Collection entries

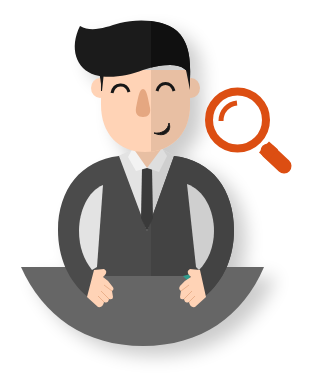
<!DOCTYPE html>
<html lang="en">
<head>
<meta charset="utf-8">
<title>Businessman at desk with magnifier</title>
<style>
:root {
  --paper: #ffffff;
  --hair: #1b1b1b;
  --hair-shade: #101010;
  --skin: #ffd3b6;
  --skin-shade: #e8bfa3;
  --nose: #e5a781;
  --ink: #171717;
  --suit: #4b4b4b;
  --suit-shade: #434343;
  --tie: #3a3a3a;
  --shirt: #e3e3e3;
  --shirt-shade: #cfcfcf;
  --collar: #f3f3f3;
  --collar-shade: #dedede;
  --desk: #666666;
  --accent: #dc4e12;
  --watch: #2f9c8c;
}
html, body { margin: 0; background: var(--paper); overflow: hidden; }
svg { display: block; width: 313px; height: 390px; }
</style>
</head>
<body>
<svg viewBox="0 0 313 390" role="img" aria-label="Smiling businessman at a round desk beside a magnifying glass">
  <defs>
    <filter id="soft" x="-20%" y="-20%" width="150%" height="150%">
      <feGaussianBlur stdDeviation="9"/>
    </filter>
    <path id="hair-shape" d="M80 26C92 33 106 27 120 23C137 19 163 19 177 31C188 41 191 57 190 79C189 70 182 65 170 65C160 65 152 67 143 70C128 76 109 79 95 75C76 69 69 48 80 26Z"/>
    <path id="face-shape" d="M101 70H190V105C190 134 171 152 145 152C119 152 101 134 101 105Z"/>
    <path id="coat-shape" d="M119 156C81 160 58 190 58 230C58 257 68 281 88 297L104 276H190L204 297C224 281 234 257 234 230C234 190 212 160 174 156L147 231Z"/>
    <path id="desk-shape" d="M21 267H264C243 316 201 346 143 346C85 346 43 316 21 267Z"/>
    <clipPath id="right-half"><rect x="151" y="0" width="162" height="390"/></clipPath>
  </defs>

  <g id="shadow" filter="url(#soft)" transform="translate(12 10)" opacity=".2">
    <use href="#hair-shape"/>
    <use href="#face-shape"/>
    <use href="#coat-shape"/>
    <use href="#desk-shape"/>
    <rect x="119" y="150" width="55" height="70"/>
  </g>

  <use id="desk" href="#desk-shape" fill="var(--desk)"/>

  <g id="shirt">
    <path d="M118 156L132 150H164L174 156L147 231Z" fill="var(--shirt)"/>
    <path d="M151 150H164L174 156L151 221Z" fill="var(--shirt-shade)"/>
  </g>

  <g id="neck">
    <path d="M134 140H162V156L147 168L134 154Z" fill="var(--skin)"/>
    <path d="M134 149Q151 154 162 146V156L147 168L134 154Z" fill="var(--skin-shade)"/>
  </g>

  <g id="suit">
    <use href="#coat-shape" fill="var(--suit)"/>
    <use href="#coat-shape" fill="var(--suit-shade)" clip-path="url(#right-half)"/>
    <path d="M103 185C88 191 79 211 79 231C79 247 84 260 92 270L97 267Z" fill="var(--shirt)"/>
    <path d="M187 184C204 190 214 210 214 231C214 247 208 261 199 270L196 267Z" fill="var(--shirt-shade)"/>
  </g>

  <g id="tie" fill="var(--tie)">
    <path d="M142 168H152L153 218L147 231L141 218Z"/>
  </g>

  <g id="collar">
    <path d="M133 148L147 168L136 171L128 157Z" fill="var(--collar)"/>
    <path d="M162 148L147 168L159 172L167 156Z" fill="var(--collar-shade)"/>
  </g>

  <g id="head">
    <ellipse cx="100" cy="88" rx="9" ry="10" fill="var(--skin)"/>
    <ellipse cx="191" cy="88" rx="9" ry="10" fill="var(--skin-shade)"/>
    <path d="M99 70H107L102 91Z" fill="var(--hair)"/>
    <use href="#face-shape" fill="var(--skin)"/>
    <use href="#face-shape" fill="var(--skin-shade)" clip-path="url(#right-half)"/>
    <path d="M101 72H104L102 91H101ZM186 70H190V90Z" fill="var(--hair)"/>
    <use href="#hair-shape" fill="var(--hair)"/>
    <use href="#hair-shape" fill="var(--hair-shade)" clip-path="url(#right-half)"/>
    <path id="nose" d="M143 89C147 89 148 99 150 108C151 114 148 117 143 117C138 117 135 114 136 108C138 99 139 89 143 89Z" fill="var(--nose)"/>
    <g id="closed-eyes" fill="none" stroke="var(--ink)" stroke-width="3">
      <path d="M112 93C114 83 126 82 129 92"/>
      <path d="M157 91C160 81 171 81 174 91"/>
    </g>
    <path id="smile" d="M154 133C162 134 168 130 169 123C172 131 165 138 154 133Z" fill="var(--ink)" stroke="var(--ink)" stroke-linejoin="round"/>
  </g>

  <g id="hands">
    <path id="watch" d="M183 276L191 274L188 281Z" fill="var(--watch)"/>
    <path id="left-hand" d="M94 270L104 269Q108 271 105 275L103 277Q108 280 112 286Q115 289 112 291L113 297Q113 300 109 299Q108 304 104 302Q103 308 98 307L87 297Z" fill="var(--skin)"/>
    <path id="right-hand" d="M200 270L190 269Q186 271 189 275L191 277Q185 280 180 286Q178 289 181 291L180 297Q180 300 184 299Q185 304 189 302Q190 308 195 307L206 297Z" fill="var(--skin)"/>
    <g id="fingers" fill="none" stroke="var(--nose)" stroke-width=".8">
      <path d="M112 291L104 285M109 299L101 291M104 302L98 296"/>
      <path d="M181 291L189 285M184 299L192 291M189 302L195 296"/>
    </g>
  </g>

  <g id="magnifier" fill="none" stroke="var(--accent)">
    <circle cx="237.500" cy="120" r="28.500" stroke-width="8"/>
    <path d="M221 121C221 111 228 104 237 103" stroke-width="5"/>
    <path d="M268 151L284 166" stroke-width="15" stroke-linecap="round"/>
    <path d="M264 147L273 155" stroke-width="15"/>
  </g>
</svg>
</body>
</html>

YOUR GOAL
Where a line of the data holds "soft", show that line.

ANSWER SPACE
    <filter id="soft" x="-20%" y="-20%" width="150%" height="150%">
  <g id="shadow" filter="url(#soft)" transform="translate(12 10)" opacity=".2">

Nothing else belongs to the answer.